View Article: PubMed Central - PubMed

Affiliation: Ecology Department, Earth Sciences Division, Lawrence Berkeley National Laboratory Berkeley, CA, USA.

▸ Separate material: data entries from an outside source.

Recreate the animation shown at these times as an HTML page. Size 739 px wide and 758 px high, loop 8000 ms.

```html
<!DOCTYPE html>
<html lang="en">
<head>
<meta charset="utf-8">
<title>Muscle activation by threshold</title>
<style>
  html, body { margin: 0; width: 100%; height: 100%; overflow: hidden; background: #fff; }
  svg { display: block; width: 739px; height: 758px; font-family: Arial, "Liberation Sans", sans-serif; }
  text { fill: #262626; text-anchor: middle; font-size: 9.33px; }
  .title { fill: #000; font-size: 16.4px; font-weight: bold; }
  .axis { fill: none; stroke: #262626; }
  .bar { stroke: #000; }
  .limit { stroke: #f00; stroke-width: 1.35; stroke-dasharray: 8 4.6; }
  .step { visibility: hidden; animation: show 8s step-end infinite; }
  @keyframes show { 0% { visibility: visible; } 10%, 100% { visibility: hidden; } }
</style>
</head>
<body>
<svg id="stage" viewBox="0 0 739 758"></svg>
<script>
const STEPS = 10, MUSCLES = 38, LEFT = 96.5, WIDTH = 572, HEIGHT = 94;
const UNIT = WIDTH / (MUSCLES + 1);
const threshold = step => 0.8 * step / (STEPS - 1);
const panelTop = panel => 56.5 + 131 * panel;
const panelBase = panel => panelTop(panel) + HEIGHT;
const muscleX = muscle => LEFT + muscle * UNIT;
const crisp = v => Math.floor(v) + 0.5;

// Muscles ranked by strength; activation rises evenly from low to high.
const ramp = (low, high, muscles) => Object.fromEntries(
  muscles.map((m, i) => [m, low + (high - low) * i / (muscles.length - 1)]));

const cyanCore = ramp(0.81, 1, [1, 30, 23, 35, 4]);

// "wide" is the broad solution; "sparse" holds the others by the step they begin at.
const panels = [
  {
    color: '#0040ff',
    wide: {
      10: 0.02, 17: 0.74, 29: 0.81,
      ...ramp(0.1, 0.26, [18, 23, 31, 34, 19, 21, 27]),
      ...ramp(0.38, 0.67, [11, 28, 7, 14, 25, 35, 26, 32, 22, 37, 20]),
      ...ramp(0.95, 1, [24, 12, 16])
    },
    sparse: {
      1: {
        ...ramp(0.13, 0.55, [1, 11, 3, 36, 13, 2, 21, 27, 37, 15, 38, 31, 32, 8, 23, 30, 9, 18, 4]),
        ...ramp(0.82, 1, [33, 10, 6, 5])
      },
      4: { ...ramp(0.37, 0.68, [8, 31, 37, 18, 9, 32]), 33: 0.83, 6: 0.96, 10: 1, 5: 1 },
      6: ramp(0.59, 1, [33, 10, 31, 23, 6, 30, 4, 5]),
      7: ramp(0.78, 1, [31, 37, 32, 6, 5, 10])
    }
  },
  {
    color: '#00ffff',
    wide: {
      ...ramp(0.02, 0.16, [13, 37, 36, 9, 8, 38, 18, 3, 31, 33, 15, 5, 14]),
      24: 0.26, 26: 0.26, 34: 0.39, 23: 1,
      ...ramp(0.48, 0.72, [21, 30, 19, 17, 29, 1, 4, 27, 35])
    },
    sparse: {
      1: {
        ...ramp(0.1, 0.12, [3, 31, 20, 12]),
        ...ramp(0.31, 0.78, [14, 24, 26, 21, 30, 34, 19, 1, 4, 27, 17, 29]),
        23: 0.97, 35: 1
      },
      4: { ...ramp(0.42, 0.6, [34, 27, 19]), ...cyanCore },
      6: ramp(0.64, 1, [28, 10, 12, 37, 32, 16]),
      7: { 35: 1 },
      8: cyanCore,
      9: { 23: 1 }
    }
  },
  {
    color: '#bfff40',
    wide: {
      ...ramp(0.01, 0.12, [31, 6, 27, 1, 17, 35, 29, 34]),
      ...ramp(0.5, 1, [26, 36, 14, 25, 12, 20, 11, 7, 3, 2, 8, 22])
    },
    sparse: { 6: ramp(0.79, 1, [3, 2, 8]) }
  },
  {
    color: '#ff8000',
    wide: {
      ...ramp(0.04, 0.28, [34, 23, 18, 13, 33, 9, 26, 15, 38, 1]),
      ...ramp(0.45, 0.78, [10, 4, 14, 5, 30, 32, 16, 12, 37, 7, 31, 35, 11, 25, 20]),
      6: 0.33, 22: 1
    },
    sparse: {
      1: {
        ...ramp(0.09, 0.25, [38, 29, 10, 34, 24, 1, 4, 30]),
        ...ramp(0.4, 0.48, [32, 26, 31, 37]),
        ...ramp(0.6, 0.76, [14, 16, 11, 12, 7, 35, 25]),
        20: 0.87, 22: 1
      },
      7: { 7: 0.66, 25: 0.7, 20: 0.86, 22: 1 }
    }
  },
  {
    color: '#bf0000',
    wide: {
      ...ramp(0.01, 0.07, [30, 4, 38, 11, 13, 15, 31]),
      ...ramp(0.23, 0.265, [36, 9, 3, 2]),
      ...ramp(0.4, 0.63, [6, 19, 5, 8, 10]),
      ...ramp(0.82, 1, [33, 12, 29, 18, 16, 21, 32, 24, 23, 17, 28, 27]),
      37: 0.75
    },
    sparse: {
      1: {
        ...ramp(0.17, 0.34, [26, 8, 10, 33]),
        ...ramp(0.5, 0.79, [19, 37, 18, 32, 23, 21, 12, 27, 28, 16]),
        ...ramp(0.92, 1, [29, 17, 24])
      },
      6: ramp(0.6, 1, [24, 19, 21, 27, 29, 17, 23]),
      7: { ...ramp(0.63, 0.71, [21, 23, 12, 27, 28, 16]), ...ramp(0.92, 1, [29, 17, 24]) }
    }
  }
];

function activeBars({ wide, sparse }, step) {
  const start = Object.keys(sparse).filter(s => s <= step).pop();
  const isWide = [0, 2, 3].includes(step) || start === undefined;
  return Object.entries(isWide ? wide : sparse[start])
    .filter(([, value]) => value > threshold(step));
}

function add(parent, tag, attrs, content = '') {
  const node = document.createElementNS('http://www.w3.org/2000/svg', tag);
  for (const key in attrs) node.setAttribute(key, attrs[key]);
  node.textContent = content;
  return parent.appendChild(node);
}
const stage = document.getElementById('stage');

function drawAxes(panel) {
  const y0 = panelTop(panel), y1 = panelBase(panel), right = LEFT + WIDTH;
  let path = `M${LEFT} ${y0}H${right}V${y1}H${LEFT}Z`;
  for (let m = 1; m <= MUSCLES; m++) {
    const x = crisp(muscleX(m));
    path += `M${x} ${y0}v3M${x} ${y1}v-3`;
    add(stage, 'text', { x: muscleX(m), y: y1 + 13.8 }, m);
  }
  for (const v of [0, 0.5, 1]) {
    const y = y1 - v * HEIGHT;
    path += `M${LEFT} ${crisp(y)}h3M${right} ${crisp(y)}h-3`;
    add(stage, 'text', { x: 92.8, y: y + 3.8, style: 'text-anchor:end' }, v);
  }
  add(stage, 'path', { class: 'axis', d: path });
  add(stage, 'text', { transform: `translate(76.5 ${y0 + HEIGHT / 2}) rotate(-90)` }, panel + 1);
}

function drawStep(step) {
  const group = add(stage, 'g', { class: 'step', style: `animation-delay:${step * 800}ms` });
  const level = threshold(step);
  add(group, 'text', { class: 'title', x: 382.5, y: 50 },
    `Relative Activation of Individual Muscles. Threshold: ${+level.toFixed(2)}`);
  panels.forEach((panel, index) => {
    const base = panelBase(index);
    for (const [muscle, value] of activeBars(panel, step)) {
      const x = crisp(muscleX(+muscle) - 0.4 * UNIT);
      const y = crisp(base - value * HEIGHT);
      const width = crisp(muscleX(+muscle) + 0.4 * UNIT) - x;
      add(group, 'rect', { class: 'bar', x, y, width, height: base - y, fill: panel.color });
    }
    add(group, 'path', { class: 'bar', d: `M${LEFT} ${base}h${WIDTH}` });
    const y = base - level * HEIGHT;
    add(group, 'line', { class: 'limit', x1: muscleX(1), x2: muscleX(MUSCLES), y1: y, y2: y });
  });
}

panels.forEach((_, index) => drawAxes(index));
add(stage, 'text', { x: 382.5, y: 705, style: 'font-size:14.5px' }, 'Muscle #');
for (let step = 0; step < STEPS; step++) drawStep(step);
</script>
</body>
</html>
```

ABSTRACT
Trait-based microbial models show clear promise as tools to represent the diversity and activity of microorganisms across ecosystem gradients. These models parameterize specific traits that determine the relative fitness of an "organism" in a given environment, and represent the complexity of biological systems across temporal and spatial scales. In this study we introduce a microbial community trait-based modeling framework (MicroTrait) focused on nitrification (MicroTrait-N) that represents the ammonia-oxidizing bacteria (AOB) and ammonia-oxidizing archaea (AOA) and nitrite-oxidizing bacteria (NOB) using traits related to enzyme kinetics and physiological properties. We used this model to predict nitrifier diversity, ammonia (NH(3)) oxidation rates, and nitrous oxide (N(2)O) production across pH, temperature, and substrate gradients. Predicted nitrifier diversity was predominantly determined by temperature and substrate availability, the latter was strongly influenced by pH. The model predicted that transient N(2)O production rates are maximized by a decoupling of the AOB and NOB communities, resulting in an accumulation and detoxification of nitrite to N(2)O by AOB. However, cumulative N(2)O production (over 6 month simulations) is maximized in a system where the relationship between AOB and NOB is maintained. When the reactions uncouple, the AOB become unstable and biomass declines rapidly, resulting in decreased NH(3) oxidation and N(2)O production. We evaluated this model against site level chemical datasets from the interior of Alaska and accurately simulated NH(3) oxidation rates and the relative ratio of AOA:AOB biomass. The predicted community structure and activity indicate (a) parameterization of a small number of traits may be sufficient to broadly characterize nitrifying community structure and (b) changing decadal trends in climate and edaphic conditions could impact nitrification rates in ways that are not captured by extant biogeochemical models.

No MeSH data available.


Related in: MedlinePlus